* _Problem_
Copy every entry. Do not alter a single word.

* _Data excerpts_
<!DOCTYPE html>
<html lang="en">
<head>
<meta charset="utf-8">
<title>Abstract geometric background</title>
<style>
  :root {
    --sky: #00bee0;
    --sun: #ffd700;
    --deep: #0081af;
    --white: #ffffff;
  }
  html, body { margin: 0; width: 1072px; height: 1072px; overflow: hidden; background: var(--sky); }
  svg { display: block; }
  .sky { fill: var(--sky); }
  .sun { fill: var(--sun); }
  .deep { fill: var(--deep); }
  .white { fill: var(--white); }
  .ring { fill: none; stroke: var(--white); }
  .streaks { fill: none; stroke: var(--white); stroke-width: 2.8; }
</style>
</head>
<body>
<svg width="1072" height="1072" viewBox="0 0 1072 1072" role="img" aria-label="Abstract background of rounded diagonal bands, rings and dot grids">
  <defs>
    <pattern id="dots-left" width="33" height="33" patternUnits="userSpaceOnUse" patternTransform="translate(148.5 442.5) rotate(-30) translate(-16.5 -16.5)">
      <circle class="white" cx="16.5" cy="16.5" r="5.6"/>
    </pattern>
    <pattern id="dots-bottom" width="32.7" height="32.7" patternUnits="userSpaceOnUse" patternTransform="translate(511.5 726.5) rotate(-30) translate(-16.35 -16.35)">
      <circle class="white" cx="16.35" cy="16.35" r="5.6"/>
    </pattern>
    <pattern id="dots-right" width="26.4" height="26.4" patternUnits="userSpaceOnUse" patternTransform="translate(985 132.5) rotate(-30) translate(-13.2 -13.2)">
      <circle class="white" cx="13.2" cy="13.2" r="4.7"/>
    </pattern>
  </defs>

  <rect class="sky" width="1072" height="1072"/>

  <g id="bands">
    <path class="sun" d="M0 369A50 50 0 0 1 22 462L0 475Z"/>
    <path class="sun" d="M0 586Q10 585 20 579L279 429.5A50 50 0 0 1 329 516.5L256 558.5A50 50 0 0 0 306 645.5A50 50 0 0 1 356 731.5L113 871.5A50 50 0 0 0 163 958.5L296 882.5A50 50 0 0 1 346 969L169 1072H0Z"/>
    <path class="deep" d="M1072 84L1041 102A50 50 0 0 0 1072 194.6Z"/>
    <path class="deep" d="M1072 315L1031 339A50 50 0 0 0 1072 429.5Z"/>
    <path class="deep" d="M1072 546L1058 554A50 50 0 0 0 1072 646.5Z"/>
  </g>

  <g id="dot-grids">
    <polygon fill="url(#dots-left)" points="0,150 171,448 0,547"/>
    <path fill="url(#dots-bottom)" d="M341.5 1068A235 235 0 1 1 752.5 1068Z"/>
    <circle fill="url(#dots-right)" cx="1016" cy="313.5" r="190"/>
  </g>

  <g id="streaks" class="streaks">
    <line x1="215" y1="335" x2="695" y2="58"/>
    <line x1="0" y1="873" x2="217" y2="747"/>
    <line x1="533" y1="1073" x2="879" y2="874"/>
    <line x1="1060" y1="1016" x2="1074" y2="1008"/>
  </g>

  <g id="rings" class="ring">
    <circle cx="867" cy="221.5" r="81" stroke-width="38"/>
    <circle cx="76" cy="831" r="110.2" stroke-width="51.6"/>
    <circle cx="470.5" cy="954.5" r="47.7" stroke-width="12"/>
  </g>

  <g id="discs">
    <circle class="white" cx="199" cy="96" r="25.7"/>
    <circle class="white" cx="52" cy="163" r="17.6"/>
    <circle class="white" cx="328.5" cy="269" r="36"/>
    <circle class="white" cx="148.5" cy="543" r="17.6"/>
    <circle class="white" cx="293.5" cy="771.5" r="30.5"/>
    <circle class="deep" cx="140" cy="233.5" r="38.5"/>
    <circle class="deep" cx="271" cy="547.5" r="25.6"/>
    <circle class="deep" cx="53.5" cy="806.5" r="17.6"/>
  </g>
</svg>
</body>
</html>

* _Response to the task_
<!DOCTYPE html>
<html lang="en">
<head>
<meta charset="utf-8">
<title>Abstract geometric background</title>
<style>
  :root {
    --sky: #00bee0;
    --sun: #ffd700;
    --deep: #0081af;
    --white: #ffffff;
  }
  html, body { margin: 0; width: 1072px; height: 1072px; overflow: hidden; background: var(--sky); }
  svg { display: block; }
  .sky { fill: var(--sky); }
  .sun { fill: var(--sun); }
  .deep { fill: var(--deep); }
  .white { fill: var(--white); }
  .ring { fill: none; stroke: var(--white); }
  .streaks { fill: none; stroke: var(--white); stroke-width: 2.8; }
</style>
</head>
<body>
<svg width="1072" height="1072" viewBox="0 0 1072 1072" role="img" aria-label="Abstract background of rounded diagonal bands, rings and dot grids">
  <defs>
    <pattern id="dots-left" width="33" height="33" patternUnits="userSpaceOnUse" patternTransform="translate(148.5 442.5) rotate(-30) translate(-16.5 -16.5)">
      <circle class="white" cx="16.5" cy="16.5" r="5.6"/>
    </pattern>
    <pattern id="dots-bottom" width="32.7" height="32.7" patternUnits="userSpaceOnUse" patternTransform="translate(511.5 726.5) rotate(-30) translate(-16.35 -16.35)">
      <circle class="white" cx="16.35" cy="16.35" r="5.6"/>
    </pattern>
    <pattern id="dots-right" width="26.4" height="26.4" patternUnits="userSpaceOnUse" patternTransform="translate(985 132.5) rotate(-30) translate(-13.2 -13.2)">
      <circle class="white" cx="13.2" cy="13.2" r="4.7"/>
    </pattern>
  </defs>

  <rect class="sky" width="1072" height="1072"/>

  <g id="bands">
    <path class="sun" d="M0 369A50 50 0 0 1 22 462L0 475Z"/>
    <path class="sun" d="M0 586Q10 585 20 579L279 429.5A50 50 0 0 1 329 516.5L256 558.5A50 50 0 0 0 306 645.5A50 50 0 0 1 356 731.5L113 871.5A50 50 0 0 0 163 958.5L296 882.5A50 50 0 0 1 346 969L169 1072H0Z"/>
    <path class="deep" d="M1072 84L1041 102A50 50 0 0 0 1072 194.6Z"/>
    <path class="deep" d="M1072 315L1031 339A50 50 0 0 0 1072 429.5Z"/>
    <path class="deep" d="M1072 546L1058 554A50 50 0 0 0 1072 646.5Z"/>
  </g>

  <g id="dot-grids">
    <polygon fill="url(#dots-left)" points="0,150 171,448 0,547"/>
    <path fill="url(#dots-bottom)" d="M341.5 1068A235 235 0 1 1 752.5 1068Z"/>
    <circle fill="url(#dots-right)" cx="1016" cy="313.5" r="190"/>
  </g>

  <g id="streaks" class="streaks">
    <line x1="215" y1="335" x2="695" y2="58"/>
    <line x1="0" y1="873" x2="217" y2="747"/>
    <line x1="533" y1="1073" x2="879" y2="874"/>
    <line x1="1060" y1="1016" x2="1074" y2="1008"/>
  </g>

  <g id="rings" class="ring">
    <circle cx="867" cy="221.5" r="81" stroke-width="38"/>
    <circle cx="76" cy="831" r="110.2" stroke-width="51.6"/>
    <circle cx="470.5" cy="954.5" r="47.7" stroke-width="12"/>
  </g>

  <g id="discs">
    <circle class="white" cx="199" cy="96" r="25.7"/>
    <circle class="white" cx="52" cy="163" r="17.6"/>
    <circle class="white" cx="328.5" cy="269" r="36"/>
    <circle class="white" cx="148.5" cy="543" r="17.6"/>
    <circle class="white" cx="293.5" cy="771.5" r="30.5"/>
    <circle class="deep" cx="140" cy="233.5" r="38.5"/>
    <circle class="deep" cx="271" cy="547.5" r="25.6"/>
    <circle class="deep" cx="53.5" cy="806.5" r="17.6"/>
  </g>
</svg>
</body>
</html>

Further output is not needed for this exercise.